A few years ago I remember people worrying about Tamagotchis and similar digital pets. The concern was that, since a creature could be re-animated following it’s virtual death, children would develop a false understanding of the finality of pets or relatives actually expiring in physical reality. To anyone who has glanced even briefly at the belief systems of humanity regarding our inevitable passing on, it is quite obvious that that particular black barge sailed a very long time ago.
Pretty much all religions and cultures assume that death is only a temporary state and is followed by a continued or re-established existence of one form or another. In the Philippines a large percentage of funerary practices serve to prevent the spirits of the dead from following you home. Despite this, it is the custom to place the deceased in their coffin without shoes so when they do start wandering around your house they don’t make too much noise.
The ancient Egyptians were famously obsessed with Life 2.0. They believed everyone would re-animate in their pre-used body. It would appear that this belief came from the tendency of corpses, buried in shallow, sandy graves, to dry out and naturally mummify. Later, when rich people started building cool, stone tombs, they found that more elaborate means were necessary to preserve the cadaver. Many interments were accompanied by a little statue, about 60-80 cm (2 and a bit feet) tall. This was a failsafe. If the original body was damaged then the “Ka”, or soul could not re-enter and would have to find a replacement vessel.
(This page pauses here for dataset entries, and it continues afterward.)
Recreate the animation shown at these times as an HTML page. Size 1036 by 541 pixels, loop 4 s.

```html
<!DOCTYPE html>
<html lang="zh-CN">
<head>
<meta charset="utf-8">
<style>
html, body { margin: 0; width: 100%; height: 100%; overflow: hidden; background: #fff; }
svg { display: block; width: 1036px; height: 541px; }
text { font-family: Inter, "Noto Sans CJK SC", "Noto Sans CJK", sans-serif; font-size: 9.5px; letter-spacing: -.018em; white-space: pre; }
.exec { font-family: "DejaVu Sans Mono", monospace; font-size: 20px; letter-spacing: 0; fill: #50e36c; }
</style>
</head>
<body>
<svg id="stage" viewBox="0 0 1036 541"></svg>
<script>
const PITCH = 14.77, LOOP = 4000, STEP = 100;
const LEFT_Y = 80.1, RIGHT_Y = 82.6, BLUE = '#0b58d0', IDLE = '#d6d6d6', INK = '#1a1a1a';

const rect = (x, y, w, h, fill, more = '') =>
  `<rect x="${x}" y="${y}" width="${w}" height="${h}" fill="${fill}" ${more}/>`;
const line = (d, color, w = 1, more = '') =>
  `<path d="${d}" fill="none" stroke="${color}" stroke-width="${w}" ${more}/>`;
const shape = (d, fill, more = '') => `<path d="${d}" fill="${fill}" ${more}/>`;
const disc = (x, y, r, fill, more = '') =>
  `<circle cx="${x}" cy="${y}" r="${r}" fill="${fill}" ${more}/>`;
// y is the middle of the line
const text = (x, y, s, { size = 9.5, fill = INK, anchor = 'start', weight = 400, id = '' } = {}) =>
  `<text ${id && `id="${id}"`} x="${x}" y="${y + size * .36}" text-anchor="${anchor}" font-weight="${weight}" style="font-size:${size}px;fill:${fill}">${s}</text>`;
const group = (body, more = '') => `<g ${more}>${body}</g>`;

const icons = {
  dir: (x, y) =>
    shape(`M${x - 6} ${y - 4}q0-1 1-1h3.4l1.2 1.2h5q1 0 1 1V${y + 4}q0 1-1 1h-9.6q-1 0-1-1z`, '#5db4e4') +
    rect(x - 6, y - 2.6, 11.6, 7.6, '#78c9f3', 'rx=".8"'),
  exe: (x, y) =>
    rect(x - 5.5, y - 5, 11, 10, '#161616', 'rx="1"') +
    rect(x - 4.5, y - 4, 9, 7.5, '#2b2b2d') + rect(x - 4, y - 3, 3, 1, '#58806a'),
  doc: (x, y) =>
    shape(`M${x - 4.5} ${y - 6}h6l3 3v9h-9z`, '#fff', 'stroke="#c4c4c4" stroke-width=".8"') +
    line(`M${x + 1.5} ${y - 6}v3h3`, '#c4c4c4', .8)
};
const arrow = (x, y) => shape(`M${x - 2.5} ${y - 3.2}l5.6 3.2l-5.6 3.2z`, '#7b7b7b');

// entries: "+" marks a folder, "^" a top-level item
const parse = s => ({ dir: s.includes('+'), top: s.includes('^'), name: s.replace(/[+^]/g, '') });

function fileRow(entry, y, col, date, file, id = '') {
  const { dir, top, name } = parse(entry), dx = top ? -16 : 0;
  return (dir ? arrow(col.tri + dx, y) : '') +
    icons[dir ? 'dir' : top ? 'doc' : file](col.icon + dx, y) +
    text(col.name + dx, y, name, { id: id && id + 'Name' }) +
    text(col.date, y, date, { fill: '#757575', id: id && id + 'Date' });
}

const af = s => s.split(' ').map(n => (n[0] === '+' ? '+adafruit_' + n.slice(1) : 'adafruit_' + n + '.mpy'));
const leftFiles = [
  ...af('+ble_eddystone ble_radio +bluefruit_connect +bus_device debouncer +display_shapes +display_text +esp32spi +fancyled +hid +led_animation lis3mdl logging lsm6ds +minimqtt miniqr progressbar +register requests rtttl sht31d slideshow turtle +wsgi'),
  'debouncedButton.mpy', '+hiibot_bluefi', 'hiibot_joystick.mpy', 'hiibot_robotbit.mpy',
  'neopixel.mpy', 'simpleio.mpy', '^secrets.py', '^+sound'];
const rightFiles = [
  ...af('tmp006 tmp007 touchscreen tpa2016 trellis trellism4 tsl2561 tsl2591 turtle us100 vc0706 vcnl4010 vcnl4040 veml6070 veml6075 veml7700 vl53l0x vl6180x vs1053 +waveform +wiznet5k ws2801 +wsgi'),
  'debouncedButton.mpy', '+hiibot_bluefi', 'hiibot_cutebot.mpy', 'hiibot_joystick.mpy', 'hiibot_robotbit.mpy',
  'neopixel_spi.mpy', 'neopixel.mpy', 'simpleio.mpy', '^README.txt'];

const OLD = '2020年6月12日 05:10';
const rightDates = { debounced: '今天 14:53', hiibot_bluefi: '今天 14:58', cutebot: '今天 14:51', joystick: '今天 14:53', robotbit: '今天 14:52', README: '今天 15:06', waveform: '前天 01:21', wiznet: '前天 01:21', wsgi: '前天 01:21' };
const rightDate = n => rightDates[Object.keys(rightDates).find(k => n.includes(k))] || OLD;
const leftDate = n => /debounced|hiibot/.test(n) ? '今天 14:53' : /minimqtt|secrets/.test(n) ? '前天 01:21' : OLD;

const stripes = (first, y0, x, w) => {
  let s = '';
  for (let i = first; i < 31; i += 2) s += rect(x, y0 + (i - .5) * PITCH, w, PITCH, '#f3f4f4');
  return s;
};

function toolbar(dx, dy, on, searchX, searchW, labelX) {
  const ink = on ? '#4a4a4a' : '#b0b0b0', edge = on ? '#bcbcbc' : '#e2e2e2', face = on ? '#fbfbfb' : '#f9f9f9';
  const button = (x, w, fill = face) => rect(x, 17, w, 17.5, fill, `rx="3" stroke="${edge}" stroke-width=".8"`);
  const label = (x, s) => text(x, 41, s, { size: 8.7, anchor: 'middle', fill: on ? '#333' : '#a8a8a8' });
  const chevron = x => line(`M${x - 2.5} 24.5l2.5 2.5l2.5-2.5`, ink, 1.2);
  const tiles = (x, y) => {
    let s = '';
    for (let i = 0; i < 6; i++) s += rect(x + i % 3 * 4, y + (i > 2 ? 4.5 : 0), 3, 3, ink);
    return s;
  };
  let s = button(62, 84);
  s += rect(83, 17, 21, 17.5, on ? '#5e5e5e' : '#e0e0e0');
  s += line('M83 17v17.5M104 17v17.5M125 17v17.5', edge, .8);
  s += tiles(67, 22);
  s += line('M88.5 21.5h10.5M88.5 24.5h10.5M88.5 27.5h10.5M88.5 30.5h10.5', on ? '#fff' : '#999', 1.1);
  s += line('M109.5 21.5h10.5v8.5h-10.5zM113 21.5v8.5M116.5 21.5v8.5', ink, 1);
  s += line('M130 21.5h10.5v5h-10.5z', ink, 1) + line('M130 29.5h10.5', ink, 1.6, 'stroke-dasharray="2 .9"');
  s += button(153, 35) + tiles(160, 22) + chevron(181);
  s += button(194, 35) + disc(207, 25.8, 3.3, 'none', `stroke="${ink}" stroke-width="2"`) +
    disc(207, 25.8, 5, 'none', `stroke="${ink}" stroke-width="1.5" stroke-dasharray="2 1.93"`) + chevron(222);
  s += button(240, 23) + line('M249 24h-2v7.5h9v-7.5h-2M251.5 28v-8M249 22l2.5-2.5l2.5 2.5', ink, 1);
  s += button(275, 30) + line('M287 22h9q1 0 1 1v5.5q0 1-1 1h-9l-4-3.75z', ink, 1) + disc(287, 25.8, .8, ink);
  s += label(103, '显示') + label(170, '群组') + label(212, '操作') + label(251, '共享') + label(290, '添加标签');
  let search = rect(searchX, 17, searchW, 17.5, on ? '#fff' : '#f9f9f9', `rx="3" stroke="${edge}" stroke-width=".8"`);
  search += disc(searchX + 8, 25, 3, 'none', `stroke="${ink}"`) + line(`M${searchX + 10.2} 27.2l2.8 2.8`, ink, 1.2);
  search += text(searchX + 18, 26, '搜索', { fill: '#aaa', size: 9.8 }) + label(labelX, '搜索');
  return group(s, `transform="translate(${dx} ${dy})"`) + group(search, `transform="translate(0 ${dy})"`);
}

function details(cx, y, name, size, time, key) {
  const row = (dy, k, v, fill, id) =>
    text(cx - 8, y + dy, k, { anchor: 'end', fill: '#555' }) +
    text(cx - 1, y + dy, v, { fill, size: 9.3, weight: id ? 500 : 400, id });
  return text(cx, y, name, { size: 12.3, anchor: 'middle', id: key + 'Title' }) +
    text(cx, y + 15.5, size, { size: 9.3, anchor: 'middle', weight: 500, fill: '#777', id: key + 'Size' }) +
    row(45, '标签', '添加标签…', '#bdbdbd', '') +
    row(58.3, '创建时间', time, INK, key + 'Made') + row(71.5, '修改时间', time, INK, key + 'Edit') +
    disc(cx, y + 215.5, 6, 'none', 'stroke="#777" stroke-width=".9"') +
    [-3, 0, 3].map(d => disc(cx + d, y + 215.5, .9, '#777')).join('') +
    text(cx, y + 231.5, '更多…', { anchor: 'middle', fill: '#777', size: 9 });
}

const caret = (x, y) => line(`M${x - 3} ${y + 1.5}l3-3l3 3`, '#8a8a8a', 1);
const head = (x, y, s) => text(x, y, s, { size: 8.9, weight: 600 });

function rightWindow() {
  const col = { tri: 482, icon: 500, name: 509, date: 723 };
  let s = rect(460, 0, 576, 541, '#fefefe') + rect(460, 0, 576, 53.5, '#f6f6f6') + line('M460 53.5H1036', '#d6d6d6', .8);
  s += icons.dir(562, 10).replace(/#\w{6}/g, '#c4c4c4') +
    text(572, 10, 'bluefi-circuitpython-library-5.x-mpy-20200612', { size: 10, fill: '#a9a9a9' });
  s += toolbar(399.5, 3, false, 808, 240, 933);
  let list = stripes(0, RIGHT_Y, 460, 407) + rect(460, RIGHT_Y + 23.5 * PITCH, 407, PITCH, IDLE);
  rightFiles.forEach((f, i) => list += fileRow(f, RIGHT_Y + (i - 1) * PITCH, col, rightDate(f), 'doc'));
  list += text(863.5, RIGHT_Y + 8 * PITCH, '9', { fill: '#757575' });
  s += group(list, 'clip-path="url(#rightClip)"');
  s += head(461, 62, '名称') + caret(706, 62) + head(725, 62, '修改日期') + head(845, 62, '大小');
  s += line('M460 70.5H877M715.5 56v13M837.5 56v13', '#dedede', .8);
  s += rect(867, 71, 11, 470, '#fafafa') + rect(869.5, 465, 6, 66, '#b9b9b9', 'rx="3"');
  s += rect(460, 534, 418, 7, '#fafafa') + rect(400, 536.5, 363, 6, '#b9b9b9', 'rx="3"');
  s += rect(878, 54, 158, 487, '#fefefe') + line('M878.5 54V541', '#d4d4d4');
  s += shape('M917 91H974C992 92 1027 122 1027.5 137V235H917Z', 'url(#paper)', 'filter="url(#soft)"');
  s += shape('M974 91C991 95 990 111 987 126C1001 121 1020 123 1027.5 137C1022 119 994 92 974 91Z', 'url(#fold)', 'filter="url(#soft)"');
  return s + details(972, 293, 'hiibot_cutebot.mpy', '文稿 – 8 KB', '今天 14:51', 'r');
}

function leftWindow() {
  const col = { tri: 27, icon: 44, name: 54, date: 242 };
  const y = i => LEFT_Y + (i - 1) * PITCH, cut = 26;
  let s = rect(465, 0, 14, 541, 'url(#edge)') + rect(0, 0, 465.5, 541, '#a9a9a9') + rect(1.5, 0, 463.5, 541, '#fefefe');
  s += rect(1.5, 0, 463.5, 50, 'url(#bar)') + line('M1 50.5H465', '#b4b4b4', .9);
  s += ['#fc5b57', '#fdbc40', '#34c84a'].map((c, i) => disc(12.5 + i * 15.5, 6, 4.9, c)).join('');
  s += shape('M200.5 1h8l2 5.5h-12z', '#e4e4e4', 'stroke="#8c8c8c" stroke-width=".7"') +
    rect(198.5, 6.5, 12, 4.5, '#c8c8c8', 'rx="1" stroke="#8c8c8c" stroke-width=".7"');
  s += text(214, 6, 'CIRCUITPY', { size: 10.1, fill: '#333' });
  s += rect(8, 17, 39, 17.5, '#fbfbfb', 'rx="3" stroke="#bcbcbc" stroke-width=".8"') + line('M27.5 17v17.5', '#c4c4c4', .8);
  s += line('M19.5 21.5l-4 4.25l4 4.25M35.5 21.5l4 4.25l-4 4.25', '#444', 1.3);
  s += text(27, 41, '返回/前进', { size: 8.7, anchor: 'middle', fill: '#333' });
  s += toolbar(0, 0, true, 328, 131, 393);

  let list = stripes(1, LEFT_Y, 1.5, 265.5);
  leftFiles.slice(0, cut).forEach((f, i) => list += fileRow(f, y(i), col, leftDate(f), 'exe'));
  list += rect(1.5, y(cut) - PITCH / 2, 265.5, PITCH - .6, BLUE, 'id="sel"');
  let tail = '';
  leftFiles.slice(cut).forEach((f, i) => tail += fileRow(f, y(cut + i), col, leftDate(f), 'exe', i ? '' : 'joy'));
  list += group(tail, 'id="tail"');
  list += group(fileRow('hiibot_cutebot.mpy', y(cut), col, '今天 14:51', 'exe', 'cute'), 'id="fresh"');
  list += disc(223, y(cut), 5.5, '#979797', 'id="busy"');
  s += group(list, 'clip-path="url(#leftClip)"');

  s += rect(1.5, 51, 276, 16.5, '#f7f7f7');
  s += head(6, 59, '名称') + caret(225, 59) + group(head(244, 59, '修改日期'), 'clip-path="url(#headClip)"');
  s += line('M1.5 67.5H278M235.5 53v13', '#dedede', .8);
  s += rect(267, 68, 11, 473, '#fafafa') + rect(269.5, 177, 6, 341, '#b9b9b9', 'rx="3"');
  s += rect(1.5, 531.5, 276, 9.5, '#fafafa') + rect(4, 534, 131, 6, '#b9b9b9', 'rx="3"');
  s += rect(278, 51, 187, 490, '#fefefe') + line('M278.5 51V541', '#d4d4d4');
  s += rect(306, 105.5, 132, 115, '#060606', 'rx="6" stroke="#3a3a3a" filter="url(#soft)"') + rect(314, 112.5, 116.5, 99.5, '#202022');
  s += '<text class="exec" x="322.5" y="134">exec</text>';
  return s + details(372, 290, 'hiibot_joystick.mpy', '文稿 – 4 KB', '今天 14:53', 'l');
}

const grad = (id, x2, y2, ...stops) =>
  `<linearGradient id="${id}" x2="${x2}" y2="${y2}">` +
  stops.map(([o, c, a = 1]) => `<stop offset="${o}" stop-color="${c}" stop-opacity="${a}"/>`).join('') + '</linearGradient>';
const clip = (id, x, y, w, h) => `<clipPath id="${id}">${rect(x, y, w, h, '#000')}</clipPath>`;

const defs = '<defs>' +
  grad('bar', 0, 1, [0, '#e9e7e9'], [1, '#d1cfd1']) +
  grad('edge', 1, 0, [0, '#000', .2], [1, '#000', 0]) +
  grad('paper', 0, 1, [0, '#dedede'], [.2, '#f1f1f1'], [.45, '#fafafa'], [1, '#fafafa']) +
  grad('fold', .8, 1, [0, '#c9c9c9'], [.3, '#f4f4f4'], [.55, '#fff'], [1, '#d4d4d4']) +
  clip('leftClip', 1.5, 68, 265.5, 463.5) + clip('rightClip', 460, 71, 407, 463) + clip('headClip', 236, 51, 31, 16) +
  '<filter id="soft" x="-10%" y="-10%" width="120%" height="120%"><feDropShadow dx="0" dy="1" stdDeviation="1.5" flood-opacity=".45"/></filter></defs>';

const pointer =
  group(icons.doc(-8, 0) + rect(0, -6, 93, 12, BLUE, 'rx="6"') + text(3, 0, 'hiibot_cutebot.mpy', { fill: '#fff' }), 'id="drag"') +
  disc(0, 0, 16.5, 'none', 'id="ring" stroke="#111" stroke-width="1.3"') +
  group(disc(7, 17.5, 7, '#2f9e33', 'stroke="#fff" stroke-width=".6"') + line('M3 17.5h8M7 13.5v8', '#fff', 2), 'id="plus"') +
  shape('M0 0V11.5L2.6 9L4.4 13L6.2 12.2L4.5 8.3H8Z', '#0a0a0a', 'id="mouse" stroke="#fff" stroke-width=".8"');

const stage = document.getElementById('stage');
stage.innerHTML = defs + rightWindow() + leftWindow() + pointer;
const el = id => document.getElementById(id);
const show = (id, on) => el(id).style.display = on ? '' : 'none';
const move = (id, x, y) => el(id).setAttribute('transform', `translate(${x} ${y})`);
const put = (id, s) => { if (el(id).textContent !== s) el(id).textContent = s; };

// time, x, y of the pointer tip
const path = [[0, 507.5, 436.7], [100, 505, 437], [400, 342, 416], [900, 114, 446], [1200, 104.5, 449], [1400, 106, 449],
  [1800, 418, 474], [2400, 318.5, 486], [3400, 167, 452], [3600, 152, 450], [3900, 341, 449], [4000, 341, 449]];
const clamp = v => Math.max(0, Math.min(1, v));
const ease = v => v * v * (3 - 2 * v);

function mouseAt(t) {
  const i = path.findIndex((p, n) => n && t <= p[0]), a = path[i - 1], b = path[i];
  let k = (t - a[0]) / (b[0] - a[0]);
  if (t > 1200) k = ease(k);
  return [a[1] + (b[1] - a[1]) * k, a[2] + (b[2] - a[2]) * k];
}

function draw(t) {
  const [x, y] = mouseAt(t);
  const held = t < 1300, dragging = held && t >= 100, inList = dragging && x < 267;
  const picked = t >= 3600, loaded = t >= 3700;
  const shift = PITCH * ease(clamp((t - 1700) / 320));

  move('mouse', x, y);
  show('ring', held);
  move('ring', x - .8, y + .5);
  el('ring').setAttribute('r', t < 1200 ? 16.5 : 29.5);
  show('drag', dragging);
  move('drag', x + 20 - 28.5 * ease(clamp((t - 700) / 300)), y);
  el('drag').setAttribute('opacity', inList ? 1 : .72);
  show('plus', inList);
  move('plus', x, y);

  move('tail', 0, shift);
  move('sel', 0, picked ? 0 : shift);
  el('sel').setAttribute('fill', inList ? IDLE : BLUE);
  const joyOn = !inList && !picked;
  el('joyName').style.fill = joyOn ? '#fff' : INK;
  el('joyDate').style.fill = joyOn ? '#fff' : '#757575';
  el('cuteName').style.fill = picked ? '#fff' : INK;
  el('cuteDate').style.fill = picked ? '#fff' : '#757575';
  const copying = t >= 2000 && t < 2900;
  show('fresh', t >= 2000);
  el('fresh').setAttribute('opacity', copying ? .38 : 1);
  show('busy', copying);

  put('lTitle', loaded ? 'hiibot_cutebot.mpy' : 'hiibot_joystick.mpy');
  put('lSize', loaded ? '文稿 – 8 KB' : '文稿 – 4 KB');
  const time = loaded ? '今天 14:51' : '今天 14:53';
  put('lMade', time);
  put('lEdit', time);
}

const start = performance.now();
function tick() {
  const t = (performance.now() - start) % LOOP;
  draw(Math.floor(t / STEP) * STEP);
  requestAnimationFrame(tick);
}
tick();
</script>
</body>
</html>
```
Presumably the Fields of Yalu (the Egyptian hereafter) were filled with these back up bodies since the artificial mummification practices involved removing the internal organs and putting them in jars. It’s hard to see how having your brain liquified and pulled out through your nose wouldn’t qualify as damage. Ironically the poor, unable to afford tombs, were still getting their whole, un-eviscerated bodies naturally preserved for them in the desert sands, so it would mainly be the rich who were rebooting in the afterlife as short, wooden people.
Unlike the Greeks, whose Elysian Fields are an eternal sunny picnic with your loved ones, an unprepared Ancient Egyptian would find themselves working for their after living. Much like earthly life, Life EternalTM required food, shelter and constant toil on public works. As with most negative aspects of extinction there was a work around. Amongst the various tools, crockery, foodstuffs, jewellery and clothing that one obviously needed to take on the not-so-final journey, many people, rich and poor, were buried with a bag or box of tiny figurines called “Shabti Dolls”. These models, ranging from coarse plaster about 5cm tall to finely carved stone around 45cm in height, could be sent to answer the call whenever there was work to be done, allowing an immortality of leisure to whoever brought them.
When life is generally considered to not only carry on after death but be improved by it, I have to wonder why we put so much effort into staying alive. Thinking about it though, the Egyptian afterlife must be very stressful: walking down the street with posh, child-sized mannequins trying to boss you around whilst having to avoid stepping on all the fragile, miniature labourers trotting about their business (or indeed, someone else’s business). What if there is only one afterlife and we all end up in the same place? Imagine arriving in the Great Beyond with bare feet while two dimensional virtual pets keep winking in and out of existence amongst a moving carpet of fragile Egyptian micro workers tooled up with scythes and chisels!